On July 19, 2005 the Savannah Express, one of the largest container ships in the world, was manuevering prior to berthing at Southampton Container Terminal, when her main engine failed. The engine was unable to be started astern to reduce the vessel's headway, and she made contact with a linkspan, which was seriously damaged. The vessel suffered paintwork damage to the bulbous bow.
Savannah Express had been delivered from the builders a few months before the
accident. She was equipped with a slow speed diesel engine of a novel design, with no mechanical timing gear (including camshaft and timing chains or gears) but, instead, was fitted with a fully integrated, and computer controlled, electrohydraulic control system.
A guarantee engineer had sailed with the vessel for about two weeks after she had left the builder’s yard, and the vessel’s first chief engineer had attended a basic training course designed by the engine manufacturers. However, the engineer officers onboard at the time of the accident had not received any type specific training from the engine manufacturers.
The engine control system had suffered a series of technical problems since the
vessel had come into service. A Engine Manufacturer FSR had visited the ship at the previous port of call to address these
An engine failure occurred as Savannah Express approached the pilot boarding ground on arrival at Southampton. The engineers misdiagnosed the cause of this failure and, although they managed to re-start the engine, they inadvertently disabled an integral part of the engine controlsystem, which effectively prevented sufficient hydraulic oil pressure to be supplied for the engine to operate astern.
This led to the second failure as the vessel entered the Upper Swinging Ground. The
cause of this second engine failure was also misdiagnosed by the engineers, and they
resorted to repeatedly turning the engine on compressed air in an attempt to ‘reset’ the control system electronics instead of determining the cause of the failure. Eventually,low air reserves prevented any further attempts to re-start the engine.

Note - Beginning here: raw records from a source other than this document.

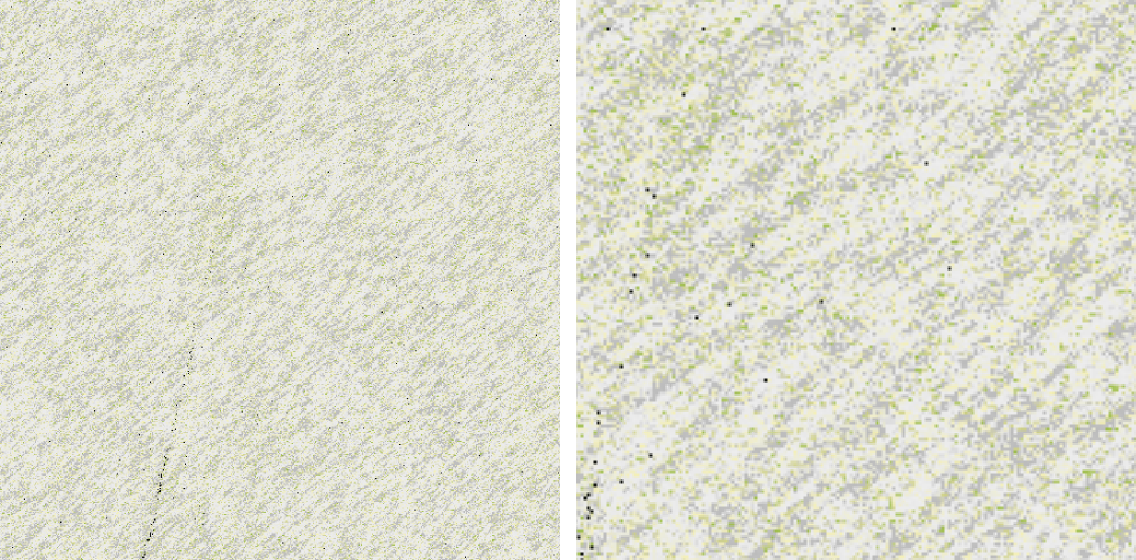
Left: the whole. Right: its middle third, enlarged.
Give the GLSL for this texture, as a three.js fragment shader.

```glsl
// Pale speckled stone: a fine grid of grains in greys, creams, olives and greens.
// Stretched value noise lays slanted grey streaks, hashed cells scatter the
// coloured flecks, and black specks gather along one thin curved crack.
varying vec2 vUv;

float hash(vec2 p) {
  return fract(sin(dot(p, vec2(12.9898, 78.233))) * 43758.5453);
}

float noise(vec2 p) {
  vec2 i = floor(p);
  vec2 f = fract(p);
  f = f * f * (3.0 - 2.0 * f);
  return mix(mix(hash(i), hash(i + vec2(1.0, 0.0)), f.x),
             mix(hash(i + vec2(0.0, 1.0)), hash(i + vec2(1.0, 1.0)), f.x), f.y);
}

// Thin streaks rising to the right at about forty degrees
float streaks(vec2 cell) {
  vec2 along = vec2(0.77, 0.64);
  vec2 p = vec2(dot(cell, along), dot(cell, vec2(-along.y, along.x)));
  return 0.55 * noise(p * vec2(0.075, 0.36)) + 0.45 * noise(p * vec2(0.17, 0.65) + 71.0);
}

// Closeness to the crack, fading towards the top
float crack(vec2 uv) {
  float wobble = 0.014 * (noise(vec2(uv.y * 14.0, 3.0)) - 0.5);
  float d = abs(uv.x - 0.256 - 0.2 * uv.y - 0.05 * uv.y * uv.y - wobble);
  return exp(-d * d * 60000.0) * mix(1.0, 0.15, smoothstep(0.0, 0.75, uv.y));
}

vec3 grain(vec2 cell) {
  float streak = streaks(cell);
  float patches = noise(cell * 0.025 + 8.0) - 0.5;
  float crackNear = crack(cell / 512.0);

  // Grey ground in three tones
  float level = 0.7 * streak + 0.3 * hash(cell + 17.3) + 0.07 * patches - 0.1 * crackNear;
  float grey = level < 0.42 ? 0.745 : (level < 0.5 ? 0.865 : 0.92);
  vec3 color = vec3(grey) + 0.02 * (hash(cell + 5.7) - 0.5);

  // Some flecks span two neighbouring cells in a row
  vec2 pair = vec2(floor((cell.x + mod(cell.y, 2.0)) * 0.5), cell.y) + 0.37;
  vec2 id = hash(pair + 91.0) > 0.6 ? pair : cell;
  float kind = hash(id + 43.1) + 0.09 * (streak - 0.5) + 0.03 * patches - 0.12 * crackNear;
  float tint = hash(id + 29.9);
  float shade = 0.15 * (grey - 0.86);

  if (kind < 0.032) {
    color = mix(vec3(0.78, 0.82, 0.58), vec3(0.63, 0.75, 0.31), tint) + shade; // green
  } else if (kind < 0.1) {
    color = mix(vec3(0.86, 0.86, 0.7), vec3(0.81, 0.82, 0.53), tint) + shade; // olive
  } else if (kind < 0.155) {
    color = mix(vec3(0.8, 0.8, 0.74), vec3(0.83, 0.83, 0.68), tint) + shade; // khaki
  } else if (kind < 0.26) {
    color = mix(vec3(0.925, 0.915, 0.83), vec3(0.945, 0.93, 0.71), tint) + shade; // yellow
  } else if (kind < 0.44) {
    color = mix(vec3(0.905, 0.905, 0.87), vec3(0.925, 0.925, 0.835), tint) + shade; // cream
  }

  // Rare black specks, denser on the crack; two hashes must both be low
  float rarity = 0.02 + 0.38 * crackNear;
  float speck = step(hash(cell + 63.7), rarity) * step(hash(cell.yx * 1.37 + 11.9), rarity);
  return mix(color, vec3(0.07, 0.08, 0.06), speck);
}

void main() {
  // Four samples inside each grain smooth its edges at other sizes
  vec3 color = vec3(0.0);
  for (int i = 0; i < 4; i++) {
    float n = float(i);
    vec2 offset = vec2(mod(n, 2.0), floor(n * 0.5)) * 0.5 - 0.25;
    color += grain(floor(vUv * 512.0 + offset));
  }
  gl_FragColor = vec4(color * 0.25, 1.0);
}
```
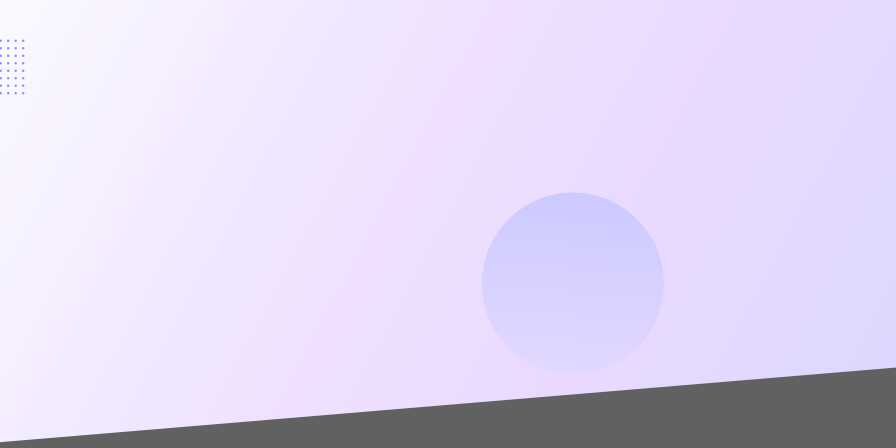
Reproduce this background procedurally as a WebGL 2 fragment shader.

```glsl
#version 300 es
precision highp float;
// Soft pastel backdrop: a slanted multi-stop gradient, a fading lavender disc,
// a small grid of blue dots at the left and a grey wedge along the bottom.
// All lengths are in canvas heights, with edges smoothed over one pixel.

uniform vec2 u_resolution;
out vec4 outColor;

// Background gradient, running from the upper left to the lower right
const vec2 GRADIENT_DIR = vec2(0.88, -0.47);
const float GRADIENT_LENGTH = 2.23;
const int STOP_COUNT = 5;
const float STOPS[STOP_COUNT] = float[](0.0, 0.30, 0.44, 0.68, 0.95);
const vec3 STOP_COLORS[STOP_COUNT] = vec3[](
    vec3(0.985, 0.977, 1.0),
    vec3(0.943, 0.910, 0.998),
    vec3(0.941, 0.880, 0.995),
    vec3(0.914, 0.850, 1.0),
    vec3(0.868, 0.848, 1.0));

// Disc
const vec2 DISC_CENTER = vec2(1.2786, 0.367);
const float DISC_RADIUS = 0.203;
const vec2 DISC_UP = vec2(0.07, 0.9975);
const vec3 DISC_TOP = vec3(0.80, 0.79, 1.0);
const vec3 DISC_BOTTOM = vec3(0.886, 0.850, 1.0);

// Dot grid
const vec2 DOT_ORIGIN = vec2(0.0016, 0.792);
const vec2 DOT_LAST = vec2(3.0, 7.0);
const float DOT_SPACING = 0.0167;
const float DOT_RADIUS = 0.0027;
const vec3 DOT_COLOR = vec3(0.47, 0.60, 1.0);

// Wedge
const float WEDGE_BASE = 0.013;
const float WEDGE_SLOPE = 0.0833;
const vec3 WEDGE_COLOR = vec3(0.38);

// Coverage of a shape from its signed distance
float coverage(float dist, float pixel) {
    return clamp(0.5 - dist / pixel, 0.0, 1.0);
}

vec3 backgroundColor(vec2 p) {
    float t = dot(p - vec2(0.0, 1.0), GRADIENT_DIR) / GRADIENT_LENGTH;
    vec3 color = STOP_COLORS[0];
    for (int i = 1; i < STOP_COUNT; i++) {
        float blend = clamp((t - STOPS[i - 1]) / (STOPS[i] - STOPS[i - 1]), 0.0, 1.0);
        color = mix(color, STOP_COLORS[i], blend);
    }
    return color;
}

vec3 discColor(vec2 p) {
    float height = dot(p - DISC_CENTER, DISC_UP) / DISC_RADIUS;
    return mix(DISC_BOTTOM, DISC_TOP, clamp(0.5 + 0.5 * height, 0.0, 1.0));
}

// Distance to the nearest dot of the bounded grid
float dotGridDistance(vec2 p) {
    vec2 cell = (p - DOT_ORIGIN) / DOT_SPACING;
    vec2 nearest = clamp(floor(cell + 0.5), vec2(0.0), DOT_LAST);
    return length(cell - nearest) * DOT_SPACING - DOT_RADIUS;
}

float wedgeDistance(vec2 p) {
    return (p.y - WEDGE_BASE - WEDGE_SLOPE * p.x) / length(vec2(1.0, WEDGE_SLOPE));
}

void main() {
    vec2 p = gl_FragCoord.xy / u_resolution.y;
    float pixel = 1.0 / u_resolution.y;

    vec3 color = backgroundColor(p);
    float discDistance = length(p - DISC_CENTER) - DISC_RADIUS;
    color = mix(color, discColor(p), coverage(discDistance, pixel));
    color = mix(color, DOT_COLOR, coverage(dotGridDistance(p), pixel));
    color = mix(color, WEDGE_COLOR, coverage(wedgeDistance(p), pixel));

    outColor = vec4(color, 1.0);
}
```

This accident illustrates the need for ship owners to ensure that the vessels operating personel are trained thoroughly in the operation of new technology.
Further details on the accident and the subsequent investigation can be found in the
MAIB’s investigation report, which is posted on its website, www.maib.gov.uk